In the mid-1990s, the Alaskan Independence Party was experiencing a boom of sorts. A governor had been elected on its ticket in 1990, when the party was not even a decade old. And membership was swelling.  Among the new recruits was Todd Palin,  whose wife, Sarah, would later become governor…

The Palins attended the party’s convention in their hometown, Wasilla, in 1994, according to party officials, where the party called for a revote on statehood and a draft constitution for an independent Republic of Alaska. Mr. Palin joined the party.  Ms. Palin remained a Republican and never joined the Alaskan Independence Party, but returned to its convention in 2006 to speak as candidate for governor. After she had been elected, she recorded a video greeting that was played at the party convention this year. “Good luck on a successful and inspiring convention,” she said. “Keep up the good work, and God bless you.”

Now that she is the Republican nominee for vice president — for a campaign whose motto is “Country first” — the couple’s interaction with the Alaskan Independence Party has gotten attention because of its reputation as a secessionist group.  Alaskan Independence Party officials released a statement Monday saying that Ms. Palin had been a member for two years, from 1994 to 1996, information included in reports in The New York Times and other news outlets. In Internet videos of recent party meetings, other party officials can be seen boasting of Ms. Palin’s past membership.

On Tuesday, though, the party’s chairwoman, Lynette Clark, said the earlier statement was false. Ms. Clark said that she had based it on information another party member had given her, but that a review of the records showed only that Ms. Palin had attended the 1994 conference. Ms. Clark added that while the review confirmed Todd Palin as a member, it did not indicate that Ms. Palin had been one.

On Wednesday, Ms. Clark released a corrected statement, saying, in part, “I, foolishly, repeated and accepted as fact what an officer of this membership shared with myself, and husband Dexter Clark, over a year ago.” 

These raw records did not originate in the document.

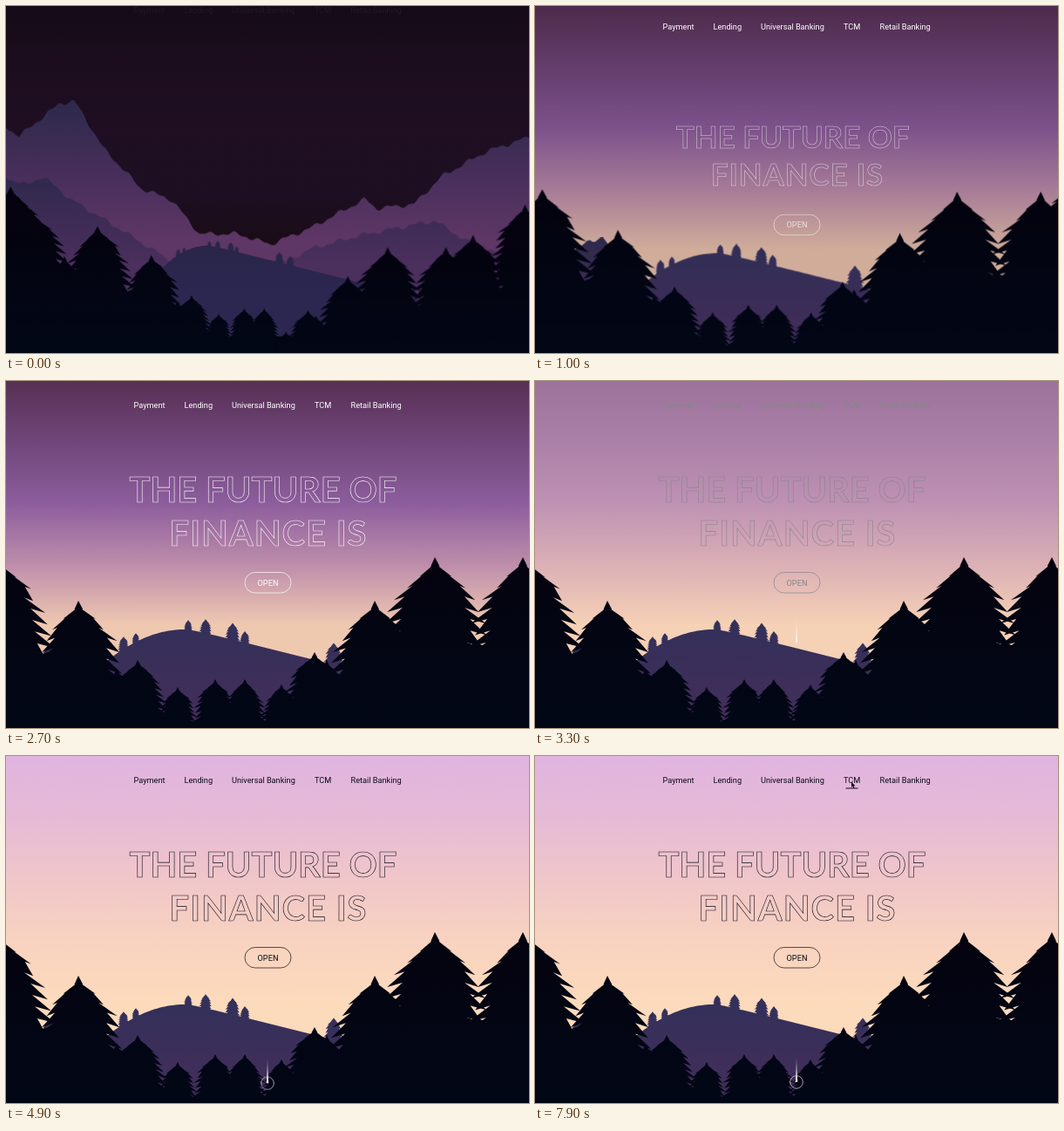
Write an HTML page that moves like this. It is 600 by 398 pixels and loops after 8000 ms.

```html
<!DOCTYPE html>
<html lang="en">
<head>
<meta charset="utf-8">
<title>The future of finance</title>
<style>
html, body { margin: 0; width: 100%; height: 100%; overflow: hidden; background: #140b18; }
svg { display: block; width: 100vw; height: 100vh; }

/* Everything shares one 8 s timeline. */
.rise, .fade, .ink, .day stop, .drop, .ring, .cursor { animation: 8s linear infinite; }
.rise { animation-name: rise; }
.fade { animation-name: fade; }
.quick { animation-name: quick; }
.ink { animation-name: ink; }
.day stop { animation-name: day; }
.drop { animation-name: drop; }
.ring { animation-name: ring; }
.cursor { animation-name: cursor; }

@keyframes rise {
  0% {
    transform: translate(var(--x, 0px), var(--y)) scale(var(--s, 1));
    animation-timing-function: cubic-bezier(.2, .68, .36, 1);
  }
  28.125%, 100% { transform: translate(0px, 0px) scale(1); }
}
@keyframes fade { 0% { opacity: 0; } 17.5%, 100% { opacity: 1; } }
@keyframes quick { 0% { opacity: .05; } 9%, 100% { opacity: 1; } }
/* Night, dusk, then daylight */
@keyframes day {
  0% { stop-color: var(--a); animation-timing-function: cubic-bezier(.2, .68, .36, 1); }
  28.125% { stop-color: var(--b); }
  35% { stop-color: var(--b); animation-timing-function: ease-in-out; }
  47.5%, 100% { stop-color: var(--c); }
}
@keyframes ink {
  0%, 35% { color: #fff; animation-timing-function: ease-in-out; }
  47.5%, 100% { color: #0d0b18; }
}
@keyframes drop {
  0%, 38.75% { transform: translateY(-112px); opacity: 0; }
  41.25% { transform: translateY(-74px); opacity: .7; }
  46.25% { transform: translateY(-4.5px); opacity: 1; animation-timing-function: ease-out; }
  50%, 56.25%, 77.5%, 98.75%, 100% { transform: none; opacity: 1; animation-timing-function: ease-in-out; }
  66.875%, 88.125% { transform: translateY(3px); opacity: 1; animation-timing-function: ease-in-out; }
}
@keyframes ring { 0%, 43% { opacity: 0; } 46%, 100% { opacity: 1; } }
@keyframes cursor {
  0%, 65% { transform: translate(235px, 150px); opacity: 0; animation-timing-function: ease-in-out; }
  67% { opacity: 1; }
  75%, 79.4% { transform: translate(168px, 30px); opacity: 1; animation-timing-function: ease-in-out; }
  83.1%, 86.2% { transform: translate(221px, 30px); animation-timing-function: ease-in-out; }
  90%, 92.5% { transform: translate(295px, 30px); animation-timing-function: ease-in-out; }
  96.9%, 100% { transform: translate(363px, 30px); opacity: 1; }
}

.title { font: 700 40px Lato, "Open Sans", sans-serif; text-anchor: middle; fill: none;
  stroke: currentColor; stroke-width: .6; transform-origin: 295px 150px; }
.label { font: 9.2px Roboto, "Liberation Sans", sans-serif; fill: currentColor; }
</style>
</head>
<body>
<svg viewBox="0 0 600 398" preserveAspectRatio="xMidYMid slice">
  <defs>
    <linearGradient id="sky" class="day" gradientUnits="userSpaceOnUse" x1="0" y1="0" x2="0" y2="280">
      <stop offset="0" style="--a:#140b18;--b:#573054;--c:#e0b4e0"/>
      <stop offset=".25" style="--a:#1c0d1e;--b:#70467a;--c:#e6bad6"/>
      <stop offset=".5" style="--a:#1f0e22;--b:#8c5d9c;--c:#f0c6ca"/>
      <stop offset=".75" style="--a:#1d0e22;--b:#bd8dab;--c:#f8d2c0"/>
      <stop offset="1" style="--a:#190c14;--b:#efc8b0;--c:#fcdabc"/>
    </linearGradient>
    <linearGradient id="hillFill" class="day" gradientUnits="userSpaceOnUse" x1="0" y1="285" x2="0" y2="385">
      <stop offset="0" style="--a:#2a2549;--b:#343059;--c:#33305a"/>
      <stop offset="1" style="--a:#2c2750;--b:#432e5a;--c:#432e5a"/>
    </linearGradient>
    <linearGradient id="farFill" gradientUnits="userSpaceOnUse" x1="0" y1="109" x2="0" y2="268">
      <stop offset="0" stop-color="#2d2a4b"/>
      <stop offset=".57" stop-color="#4a2f5c"/>
      <stop offset="1" stop-color="#5e3766"/>
    </linearGradient>
    <linearGradient id="nearFill" gradientUnits="userSpaceOnUse" x1="0" y1="195" x2="0" y2="295">
      <stop offset="0" stop-color="#30294e"/>
      <stop offset="1" stop-color="#4b2f5d"/>
    </linearGradient>
    <linearGradient id="treeFill" gradientUnits="userSpaceOnUse" x1="0" y1="200" x2="0" y2="400">
      <stop offset="0" stop-color="#04030f"/>
      <stop offset="1" stop-color="#020716"/>
    </linearGradient>
    <linearGradient id="trail" x1="0" y1="0" x2="0" y2="1">
      <stop offset="0" stop-color="#fff" stop-opacity=".15"/>
      <stop offset="1" stop-color="#fff"/>
    </linearGradient>
  </defs>

  <rect width="600" height="398" fill="url(#sky)"/>
  <g class="rise" style="--y:-184px">
    <g id="peaks" transform="translate(0 184)">
      <g id="far" fill="url(#farFill)"></g>
      <g id="near" fill="url(#nearFill)"></g>
    </g>
  </g>
  <g id="hill" class="rise" fill="url(#hillFill)" style="--x:133px;--y:138px;--s:.48"></g>
  <g id="left" class="rise" fill="url(#treeFill)" style="--x:110.5px;--y:115px;--s:.678"></g>
  <g id="right" class="rise" fill="url(#treeFill)" style="--x:112px;--y:143px;--s:.662"></g>

  <g class="ink">
    <g class="fade quick"><g id="nav" class="rise label" style="--y:-23px"></g></g>
    <g class="fade">
      <g class="rise title" style="--x:5px;--y:153px;--s:.123">
        <text x="295" y="139.3">THE FUTURE OF</text>
        <text x="301" y="189.3" letter-spacing="1">FINANCE IS</text>
      </g>
      <g class="rise" style="--y:137px">
        <rect x="274" y="219.5" width="53" height="23.5" rx="11.75" fill="none" stroke="currentColor" stroke-width=".7"/>
        <text class="label" x="300.5" y="234.5" text-anchor="middle">OPEN</text>
      </g>
    </g>
  </g>

  <g class="drop">
    <path d="M300 344L301.2 374H298.8Z" fill="url(#trail)"/>
    <circle class="ring" cx="300" cy="374" r="7.3" fill="none" stroke="#d3c5d6" stroke-width=".8"/>
  </g>
  <path class="cursor" d="M0 0V6L1.4 4.6L2.5 7L3.5 6.6L2.5 4.3H4.5Z" fill="#000"/>
</svg>

<script>
const LOOP = 8000;
const byId = id => document.getElementById(id);

function add(parent, tag, attrs, text = '') {
  const el = document.createElementNS('http://www.w3.org/2000/svg', tag);
  for (const key in attrs) el.setAttribute(key, attrs[key]);
  el.textContent = text;
  return parent.appendChild(el);
}

let seed = 7;
const random = () => (seed = seed * 16807 % 2147483647) / 2147483647;
const polygon = (parent, pts) =>
  add(parent, 'polygon', { points: pts.map(p => p.map(v => v.toFixed(1))).join(' ') });

// Land below the height y = top(x), closed far under the stage.
function land(parent, from, to, top) {
  const pts = [[from, 900]];
  for (let x = from; x <= to; x += 3) pts.push([x, top(x)]);
  polygon(parent, [...pts, [to, 900]]);
}

// Weathered ridge through a few key points.
function ridge(parent, ...keys) {
  const rough = x => 1.8 * Math.sin(x * .21) + 1.2 * Math.sin(x * .47 + 1);
  land(parent, keys[0][0], keys[keys.length - 1][0], x => {
    const i = Math.max(1, keys.findIndex(k => k[0] >= x));
    const [[x0, y0], [x1, y1]] = [keys[i - 1], keys[i]];
    return y0 + (y1 - y0) * (x - x0) / (x1 - x0) + rough(x);
  });
}

// Half width of a fir at depth d below its tip, for size 1.
const spread = d => .62 * d * d / (d * d + .085);

// Fir with drooping branches that lengthen downwards.
function fir(parent, x, y, size, tiers = 15, depth = 1.9) {
  const side = dir => {
    const pts = [];
    for (let i = 1; i <= tiers; i++) {
      const d = depth * (i / tiers) ** 1.15;
      const droop = Math.min(1, d / .5);
      const w = spread(d) * (.9 + .22 * random()) * size * dir;
      pts.push([x + w, y + (d + .07 * droop) * size], [x + w * (1 - .32 * droop), y + (d + .02) * size]);
    }
    return pts;
  };
  polygon(parent, [[x, y], ...side(1), ...side(-1).reverse()]);
}

// Firs with higher tips stand closer and are larger.
const forest = (parent, ...tips) =>
  tips.forEach(([x, y]) => fir(parent, x, y, Math.min(104, .58 * (420 - y))));

ridge(byId('far'), [-6, 134], [15, 149], [62, 111], [79, 109], [112, 163], [155, 209], [190, 222],
  [222, 261], [265, 261], [303, 273], [350, 254], [412, 221], [425, 232], [468, 227], [500, 195], [550, 167], [606, 148]);
ridge(byId('near'), [-6, 194], [24, 205], [42, 195], [75, 222], [125, 252], [210, 305]);
ridge(byId('near'), [312, 298], [350, 278], [405, 263], [492, 246], [530, 270], [606, 302]);

// The hill curves up to its crest, then falls away almost straight.
const hillTop = x => {
  const dx = x - 205;
  return 285 + (dx < 0 ? 27 * (dx / 77) ** 2 : .25 * dx * dx / (dx + 10));
};
const hill = byId('hill');
land(hill, -40, 740, hillTop);
for (const [x, height] of [[135, 14], [149, 10], [209, 11], [229, 16], [260, 19], [274, 13], [376, 25], [402, 22]]) {
  fir(hill, x, hillTop(x) - height, height * .72, 7, 1.7);
}

const left = byId('left'), right = byId('right');
ridge(left, [-400, 230], [45, 312], [190, 388], [336, 390]);
forest(left, [-155, 136], [-120, 174], [-64, 254], [-8, 203], [83, 252], [127, 330], [151, 320], [197, 351], [240, 342], [274, 342]);
ridge(right, [300, 398], [345, 364], [450, 312], [540, 302], [800, 260]);
forest(right, [316, 348], [354, 311], [368, 320], [423, 252], [492, 202], [593, 202], [640, 181], [730, 128]);

// Menu labels; the pointer visits those with a centre in turn.
const nav = byId('nav');
const items = [['Payment', 146.5, 165], ['Lending', 204.5, 221], ['Universal Banking', 259, 295.5],
  ['TCM', 354, 363.5], ['Retail Banking', 395.5]];
items.forEach(([text, x, mid], i) => {
  add(nav, 'text', { x, y: 30.5 }, text);
  if (!mid) return;
  const line = add(nav, 'rect', { x: mid - 7, y: 36.5, width: 14, height: 1 });
  line.style.transformOrigin = `${mid}px 37px`;
  const start = 5900 + 570 * i;
  const at = (ms, k) => ({ offset: Math.min(ms / LOOP, 1), transform: `scaleX(${k})` });
  line.animate([at(0, 0), at(start, 0), at(start + 140, 1), at(start + 480, 1), at(start + 620, 0), at(LOOP, 0)],
    { duration: LOOP, iterations: Infinity });
});
</script>
</body>
</html>
```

Ms. Palin has been registered as a Republican since May 1982, according to the State Division of Elections. Mr. Palin registered as a member of the Alaskan Independence Party in 1995, remaining a member for all but two months of the next seven years, until he registered as an undeclared voter in July 2002.

he Alaskan Independence Party’s Web site, akip.org, which includes the motto “Alaska First — Alaska Always” in its banner, describes party members as seeking “a range of solutions to the conflicts between federal and local authority,” including “advocacy for state’s rights, through a return to territorial status, all the way to complete independence and nationhood status for Alaska.” It calls for repatriation of lands held by the federal government “to the state and people of Alaska,” as well as, among other issues, the right to home-school children and the privatization of government services.

Ms. Clark objected to descriptions of her party as secessionist, saying it advocates “states’ rights” and “state sovereignty.” Ms. Clark said she interpreted Ms. Palin’s attendance at the 1994 convention as reflecting an interest in hearing a variety of perspectives. “Her heart is very Alaskan,” she said, “and we have Alaskan issues.”

September 4, 2008 Posted by | Campaign 2008, Politics | , , , , , , | 4 Comments